In 1868, the onset of the Mejii Period in Japan brought about new open trade borders with the West, causing a countrywide rush toward modernity that affected all areas of society. Many Western teachers were imported to impart education in science and art in order to elevate Japan as an equal peer with the rest of the world. Many Japanese artists began to shake up what they viewed as the country's staid art traditions by adopting fresh styles and techniques from Western art movements and marrying them with aesthetics that were still decidedly Japanese toward creating a contemporary lexicon.
Important Art and Artists of Sōsaku-hanga Creative Prints
This groundbreaking print shows an aged fisherman, wearing a somewhat worn looking ceremonial robe, as he stands on an elevated spot overlooking the simple huts on the edge of the harbor. The fisherman is seen in profile with his face turned away from the viewer, contemplating the sea as he holds his pipe. The rough gouges of the wood carving create the swirling folds of his robe, the straw pilings on which he stands, the gritty worn feel of the village, and the sea framed by the dark lines of mountains or clouds on the horizon. Retaining the traces left by the chisel, the work is unmistakably modern, in its poignant and expressionistic feeling.
Kanae was originally trained in wood and printing techniques before he began studying Yōga at the Tokyo University of Fine Arts, and this work combines both aspects of his training, as the innovative treatment of the block creates the shadow and depth of a Western-influenced naturalism. The gouges on the surface convey both the harshness and dignity of the fisherman's life.
By eschewing the traditional collaborative process that had been previously established for woodblock prints, and lending the scene a sense of individual artistic expression, this piece launched sôsaku-hanga and also established the movement's divergence from the smoothly finished prints of ukiyo-e and shin-hanga.

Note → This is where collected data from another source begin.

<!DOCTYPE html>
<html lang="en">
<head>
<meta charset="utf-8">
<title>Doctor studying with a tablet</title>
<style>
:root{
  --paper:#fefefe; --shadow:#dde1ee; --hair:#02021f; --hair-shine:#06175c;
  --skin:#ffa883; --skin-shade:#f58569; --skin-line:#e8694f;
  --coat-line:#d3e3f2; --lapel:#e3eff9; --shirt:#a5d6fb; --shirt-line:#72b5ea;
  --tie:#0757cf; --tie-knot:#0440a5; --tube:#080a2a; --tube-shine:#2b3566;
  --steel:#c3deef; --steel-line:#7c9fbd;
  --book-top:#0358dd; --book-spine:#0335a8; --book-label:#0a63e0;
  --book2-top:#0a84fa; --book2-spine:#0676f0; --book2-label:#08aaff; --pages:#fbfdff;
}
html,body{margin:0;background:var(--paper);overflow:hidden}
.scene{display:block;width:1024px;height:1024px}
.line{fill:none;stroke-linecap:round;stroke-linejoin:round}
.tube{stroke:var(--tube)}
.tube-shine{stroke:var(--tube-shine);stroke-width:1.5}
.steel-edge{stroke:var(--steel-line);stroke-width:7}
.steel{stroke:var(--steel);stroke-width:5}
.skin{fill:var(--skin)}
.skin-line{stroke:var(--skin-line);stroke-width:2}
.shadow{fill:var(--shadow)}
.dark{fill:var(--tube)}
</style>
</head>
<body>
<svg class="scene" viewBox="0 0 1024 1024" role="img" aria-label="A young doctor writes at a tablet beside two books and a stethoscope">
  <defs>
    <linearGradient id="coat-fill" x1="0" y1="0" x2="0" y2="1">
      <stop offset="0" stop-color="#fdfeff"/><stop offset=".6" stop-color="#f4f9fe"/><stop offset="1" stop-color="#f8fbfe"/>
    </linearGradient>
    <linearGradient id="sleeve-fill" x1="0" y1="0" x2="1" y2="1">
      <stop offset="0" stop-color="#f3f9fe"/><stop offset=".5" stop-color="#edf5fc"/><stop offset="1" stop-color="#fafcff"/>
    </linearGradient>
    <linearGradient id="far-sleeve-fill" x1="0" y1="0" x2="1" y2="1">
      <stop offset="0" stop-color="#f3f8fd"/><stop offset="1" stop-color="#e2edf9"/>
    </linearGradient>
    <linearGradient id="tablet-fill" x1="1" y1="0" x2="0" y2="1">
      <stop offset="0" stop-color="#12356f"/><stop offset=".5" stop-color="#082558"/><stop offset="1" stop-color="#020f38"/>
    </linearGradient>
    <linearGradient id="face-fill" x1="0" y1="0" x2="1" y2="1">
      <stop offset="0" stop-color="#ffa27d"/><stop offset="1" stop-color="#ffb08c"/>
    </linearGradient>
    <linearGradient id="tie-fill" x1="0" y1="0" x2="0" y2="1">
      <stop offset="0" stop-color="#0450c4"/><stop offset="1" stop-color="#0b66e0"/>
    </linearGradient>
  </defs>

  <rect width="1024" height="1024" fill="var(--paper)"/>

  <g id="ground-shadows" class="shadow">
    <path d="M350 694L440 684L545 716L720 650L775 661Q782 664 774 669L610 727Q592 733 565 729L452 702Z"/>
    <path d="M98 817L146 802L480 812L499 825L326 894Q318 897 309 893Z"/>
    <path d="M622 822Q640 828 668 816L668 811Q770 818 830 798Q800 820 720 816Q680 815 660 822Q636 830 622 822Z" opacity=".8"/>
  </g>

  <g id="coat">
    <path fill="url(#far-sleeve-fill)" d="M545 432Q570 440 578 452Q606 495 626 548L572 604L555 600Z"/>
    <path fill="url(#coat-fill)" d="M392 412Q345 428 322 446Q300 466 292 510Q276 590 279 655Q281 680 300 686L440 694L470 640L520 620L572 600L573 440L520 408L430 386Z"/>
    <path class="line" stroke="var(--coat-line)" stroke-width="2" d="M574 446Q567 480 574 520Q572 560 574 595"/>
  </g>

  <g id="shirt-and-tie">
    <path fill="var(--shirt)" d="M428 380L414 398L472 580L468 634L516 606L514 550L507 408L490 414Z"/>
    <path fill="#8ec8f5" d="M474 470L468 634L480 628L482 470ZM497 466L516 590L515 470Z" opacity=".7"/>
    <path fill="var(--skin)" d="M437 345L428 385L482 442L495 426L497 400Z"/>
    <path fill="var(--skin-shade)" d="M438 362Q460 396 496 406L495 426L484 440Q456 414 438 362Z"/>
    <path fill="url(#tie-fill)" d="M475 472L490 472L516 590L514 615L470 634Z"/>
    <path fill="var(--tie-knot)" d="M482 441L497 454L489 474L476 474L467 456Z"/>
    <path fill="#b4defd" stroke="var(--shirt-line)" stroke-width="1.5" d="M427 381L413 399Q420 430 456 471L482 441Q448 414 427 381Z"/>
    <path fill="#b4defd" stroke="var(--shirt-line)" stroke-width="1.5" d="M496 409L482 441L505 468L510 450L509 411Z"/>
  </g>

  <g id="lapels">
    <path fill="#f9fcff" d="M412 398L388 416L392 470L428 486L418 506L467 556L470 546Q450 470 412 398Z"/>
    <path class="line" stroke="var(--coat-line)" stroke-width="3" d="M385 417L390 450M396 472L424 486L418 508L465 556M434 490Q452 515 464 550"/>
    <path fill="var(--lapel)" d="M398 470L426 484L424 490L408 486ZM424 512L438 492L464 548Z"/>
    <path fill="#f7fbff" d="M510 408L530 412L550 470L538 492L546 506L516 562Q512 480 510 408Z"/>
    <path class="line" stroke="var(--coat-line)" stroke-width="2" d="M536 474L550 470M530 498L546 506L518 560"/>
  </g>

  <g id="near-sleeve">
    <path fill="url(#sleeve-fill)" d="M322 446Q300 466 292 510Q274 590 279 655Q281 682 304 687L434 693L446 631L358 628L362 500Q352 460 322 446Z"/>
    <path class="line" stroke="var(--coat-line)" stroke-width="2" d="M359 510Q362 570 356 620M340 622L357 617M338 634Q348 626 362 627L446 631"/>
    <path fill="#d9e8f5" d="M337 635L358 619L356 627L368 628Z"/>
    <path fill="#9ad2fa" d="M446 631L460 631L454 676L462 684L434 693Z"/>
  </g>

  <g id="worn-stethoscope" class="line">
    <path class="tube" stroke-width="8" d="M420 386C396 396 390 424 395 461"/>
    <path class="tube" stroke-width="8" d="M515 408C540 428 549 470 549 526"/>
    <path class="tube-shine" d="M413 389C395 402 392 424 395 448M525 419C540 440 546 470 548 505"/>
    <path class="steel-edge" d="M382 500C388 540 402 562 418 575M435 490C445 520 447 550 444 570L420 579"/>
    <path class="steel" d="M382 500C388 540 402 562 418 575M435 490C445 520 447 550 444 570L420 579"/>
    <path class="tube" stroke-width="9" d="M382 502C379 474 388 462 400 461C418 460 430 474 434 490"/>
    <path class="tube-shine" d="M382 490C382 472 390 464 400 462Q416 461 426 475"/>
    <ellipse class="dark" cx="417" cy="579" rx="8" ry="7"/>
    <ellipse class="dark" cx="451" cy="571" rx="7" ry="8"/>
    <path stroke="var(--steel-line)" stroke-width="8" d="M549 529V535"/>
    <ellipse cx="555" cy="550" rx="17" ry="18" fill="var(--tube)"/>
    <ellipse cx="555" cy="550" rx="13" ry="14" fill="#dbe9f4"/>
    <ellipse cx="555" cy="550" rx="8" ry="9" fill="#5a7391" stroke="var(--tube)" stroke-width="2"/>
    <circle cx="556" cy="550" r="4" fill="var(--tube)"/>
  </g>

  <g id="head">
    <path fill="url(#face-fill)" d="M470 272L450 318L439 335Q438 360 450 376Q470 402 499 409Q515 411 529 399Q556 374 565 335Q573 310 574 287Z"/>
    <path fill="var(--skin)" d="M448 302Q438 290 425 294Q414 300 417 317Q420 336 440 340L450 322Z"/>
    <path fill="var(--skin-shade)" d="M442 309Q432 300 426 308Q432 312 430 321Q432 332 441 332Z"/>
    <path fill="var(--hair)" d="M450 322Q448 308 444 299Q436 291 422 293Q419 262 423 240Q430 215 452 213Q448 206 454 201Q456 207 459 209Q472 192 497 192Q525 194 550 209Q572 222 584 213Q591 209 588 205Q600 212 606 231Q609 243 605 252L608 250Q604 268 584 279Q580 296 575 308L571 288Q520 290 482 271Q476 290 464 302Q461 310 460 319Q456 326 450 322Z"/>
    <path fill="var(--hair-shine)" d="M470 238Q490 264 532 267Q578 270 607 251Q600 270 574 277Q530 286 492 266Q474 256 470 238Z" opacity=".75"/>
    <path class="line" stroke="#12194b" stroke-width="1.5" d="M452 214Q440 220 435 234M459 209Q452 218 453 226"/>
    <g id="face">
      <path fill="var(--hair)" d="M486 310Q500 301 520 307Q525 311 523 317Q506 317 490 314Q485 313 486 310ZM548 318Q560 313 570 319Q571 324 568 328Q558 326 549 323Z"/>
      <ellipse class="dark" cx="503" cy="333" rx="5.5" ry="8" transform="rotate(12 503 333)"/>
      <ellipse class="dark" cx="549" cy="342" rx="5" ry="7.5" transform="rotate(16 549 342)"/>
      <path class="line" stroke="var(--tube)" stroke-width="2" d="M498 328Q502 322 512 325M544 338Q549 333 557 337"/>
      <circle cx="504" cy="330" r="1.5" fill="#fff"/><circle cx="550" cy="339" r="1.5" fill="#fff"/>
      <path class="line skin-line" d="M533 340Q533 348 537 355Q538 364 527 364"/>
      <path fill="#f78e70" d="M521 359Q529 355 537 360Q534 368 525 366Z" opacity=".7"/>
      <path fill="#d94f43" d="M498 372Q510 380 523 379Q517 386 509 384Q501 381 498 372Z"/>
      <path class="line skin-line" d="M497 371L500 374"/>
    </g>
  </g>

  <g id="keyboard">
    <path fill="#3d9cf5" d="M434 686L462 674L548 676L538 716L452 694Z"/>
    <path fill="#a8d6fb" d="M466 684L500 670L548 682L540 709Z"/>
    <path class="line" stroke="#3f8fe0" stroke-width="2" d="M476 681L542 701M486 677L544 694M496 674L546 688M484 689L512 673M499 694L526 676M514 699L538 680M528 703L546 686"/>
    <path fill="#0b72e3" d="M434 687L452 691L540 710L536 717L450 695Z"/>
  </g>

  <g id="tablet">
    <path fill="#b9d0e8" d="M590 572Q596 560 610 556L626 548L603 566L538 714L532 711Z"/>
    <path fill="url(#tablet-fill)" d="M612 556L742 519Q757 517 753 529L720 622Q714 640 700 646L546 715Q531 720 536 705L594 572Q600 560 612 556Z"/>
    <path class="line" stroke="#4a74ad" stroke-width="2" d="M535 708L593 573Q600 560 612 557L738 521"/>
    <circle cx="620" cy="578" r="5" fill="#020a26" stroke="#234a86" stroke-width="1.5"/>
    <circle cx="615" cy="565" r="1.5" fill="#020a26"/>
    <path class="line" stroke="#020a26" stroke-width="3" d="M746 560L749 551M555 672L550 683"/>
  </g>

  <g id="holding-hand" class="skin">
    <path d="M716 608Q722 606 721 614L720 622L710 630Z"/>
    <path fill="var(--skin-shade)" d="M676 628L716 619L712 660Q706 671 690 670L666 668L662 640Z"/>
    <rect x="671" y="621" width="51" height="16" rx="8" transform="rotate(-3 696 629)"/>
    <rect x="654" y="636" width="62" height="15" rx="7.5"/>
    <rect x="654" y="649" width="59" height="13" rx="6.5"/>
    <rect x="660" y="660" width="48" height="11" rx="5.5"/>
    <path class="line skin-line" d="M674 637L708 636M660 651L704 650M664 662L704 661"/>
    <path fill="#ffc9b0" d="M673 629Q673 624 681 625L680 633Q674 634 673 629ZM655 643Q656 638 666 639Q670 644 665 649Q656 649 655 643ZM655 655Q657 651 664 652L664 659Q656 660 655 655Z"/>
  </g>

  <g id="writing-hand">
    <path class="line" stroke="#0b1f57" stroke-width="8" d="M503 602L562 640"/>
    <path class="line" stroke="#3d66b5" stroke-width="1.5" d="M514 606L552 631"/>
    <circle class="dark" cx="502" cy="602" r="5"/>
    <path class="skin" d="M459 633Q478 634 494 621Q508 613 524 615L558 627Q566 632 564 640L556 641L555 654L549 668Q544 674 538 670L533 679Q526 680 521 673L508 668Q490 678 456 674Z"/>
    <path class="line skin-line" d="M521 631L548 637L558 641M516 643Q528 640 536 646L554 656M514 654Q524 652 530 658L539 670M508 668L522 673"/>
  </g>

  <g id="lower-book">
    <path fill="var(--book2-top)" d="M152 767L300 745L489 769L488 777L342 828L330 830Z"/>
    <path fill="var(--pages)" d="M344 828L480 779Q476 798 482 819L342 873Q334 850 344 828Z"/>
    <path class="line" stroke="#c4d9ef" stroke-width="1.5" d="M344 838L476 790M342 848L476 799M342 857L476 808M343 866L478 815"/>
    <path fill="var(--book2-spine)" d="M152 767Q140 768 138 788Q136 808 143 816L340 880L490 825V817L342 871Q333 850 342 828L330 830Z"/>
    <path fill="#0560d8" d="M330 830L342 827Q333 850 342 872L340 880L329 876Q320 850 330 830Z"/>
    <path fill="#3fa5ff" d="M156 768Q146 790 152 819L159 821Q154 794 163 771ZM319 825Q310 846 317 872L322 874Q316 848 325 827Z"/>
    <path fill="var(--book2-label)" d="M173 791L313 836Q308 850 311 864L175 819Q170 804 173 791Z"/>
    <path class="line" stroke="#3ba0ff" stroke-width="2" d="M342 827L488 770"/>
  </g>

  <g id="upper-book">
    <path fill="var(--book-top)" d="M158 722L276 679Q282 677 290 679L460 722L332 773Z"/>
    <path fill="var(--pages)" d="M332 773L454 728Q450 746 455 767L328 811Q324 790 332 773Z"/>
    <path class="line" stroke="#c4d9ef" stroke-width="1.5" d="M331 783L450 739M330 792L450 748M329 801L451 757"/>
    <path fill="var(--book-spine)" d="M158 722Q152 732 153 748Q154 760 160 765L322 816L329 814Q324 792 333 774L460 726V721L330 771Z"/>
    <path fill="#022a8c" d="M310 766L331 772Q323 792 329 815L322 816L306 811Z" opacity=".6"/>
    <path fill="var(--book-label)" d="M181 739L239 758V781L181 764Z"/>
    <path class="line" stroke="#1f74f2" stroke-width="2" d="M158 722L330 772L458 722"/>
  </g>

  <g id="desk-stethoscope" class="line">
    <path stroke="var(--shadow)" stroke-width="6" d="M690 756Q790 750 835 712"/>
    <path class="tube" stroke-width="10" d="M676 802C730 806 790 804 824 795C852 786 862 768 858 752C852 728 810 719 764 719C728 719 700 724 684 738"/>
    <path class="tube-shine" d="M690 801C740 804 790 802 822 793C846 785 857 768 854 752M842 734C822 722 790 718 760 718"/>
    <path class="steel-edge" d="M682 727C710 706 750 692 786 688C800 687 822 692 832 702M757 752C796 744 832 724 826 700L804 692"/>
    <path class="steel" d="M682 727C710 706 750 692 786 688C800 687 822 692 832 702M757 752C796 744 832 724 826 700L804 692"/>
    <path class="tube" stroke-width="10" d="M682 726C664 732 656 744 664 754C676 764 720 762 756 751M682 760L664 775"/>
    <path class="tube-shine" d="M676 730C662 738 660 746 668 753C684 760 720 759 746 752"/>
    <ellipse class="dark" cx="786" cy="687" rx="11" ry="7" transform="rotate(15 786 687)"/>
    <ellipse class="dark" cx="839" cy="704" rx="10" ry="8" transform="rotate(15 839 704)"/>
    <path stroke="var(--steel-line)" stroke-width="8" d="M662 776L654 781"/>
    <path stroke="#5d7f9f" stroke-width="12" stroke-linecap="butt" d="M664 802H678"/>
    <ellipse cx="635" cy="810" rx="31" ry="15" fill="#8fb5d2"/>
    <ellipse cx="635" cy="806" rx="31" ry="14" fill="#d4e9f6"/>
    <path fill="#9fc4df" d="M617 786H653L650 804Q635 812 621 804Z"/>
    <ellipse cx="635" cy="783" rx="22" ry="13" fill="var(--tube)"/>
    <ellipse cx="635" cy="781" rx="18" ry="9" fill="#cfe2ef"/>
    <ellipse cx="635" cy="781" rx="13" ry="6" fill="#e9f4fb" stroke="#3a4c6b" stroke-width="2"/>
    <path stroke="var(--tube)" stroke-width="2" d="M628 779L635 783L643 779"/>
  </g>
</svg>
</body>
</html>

This print, depicting the deck of a boat in flat broad planes of orange and yellow with a blue speckled deck, focuses on the stylized figure of a woman, wearing a full length white robe, also flecked with blue, her back turned toward the viewer. The horizontal lines of the background contrast with her curvilinear form, emphasized by the black curve of her hair, and her left, unrealistically accentuated shoulder and arm. A subtle counterpoint of color is created by her orange sash, echoing the color of the lower horizontal band and the right edge of the railing, and by the variations in the blue and white pattern that pools on deck and surrounds her figure like ocean spray.
This work with its color palette and stylized lines brought the influence of Post-Impressionism and Art Nouveau to sōsaku-hanga, while retaining the simplified elements and composition of a Japanese print. The artistic process of carving the woodblock is retained here, giving the work its spontaneous and modern feel, and distinguished sōsaku-hanga's approach from the finished surfaces of both shin-hanga and ukiyo-e.
This print was groundbreaking in Japan, being the first abstract work, and that firmly connected the sōsaku-hanga movement to the modern avant-garde. This early print combined printing from both carved sides of the block in order to create the unfolding shape, which opens organically from overlying curves of red, outlined in flaring lines of white and red tones. The white shape draws the viewer's eye to the print's center, with its simultaneous organic and geometric vibrancy, highlighted by the four asymmetrical red crescents placed within it.
Onchi's innovative printing process created a composition of multiple prints, overlaying one another, so that multiple perspectives were displayed in a single image. Rather than viewing printing as a reproduction technique to create multiple images of a single block, he focused on the single print as an image composed of multiple blocks or impressions. Even though he was to also create figurative works throughout his career, Onchi said in that abstract art was the "true sphere" of art, and that abstraction was not an imposition of Western influence but a return to the abstract in Japanese art from its ancient beginnings.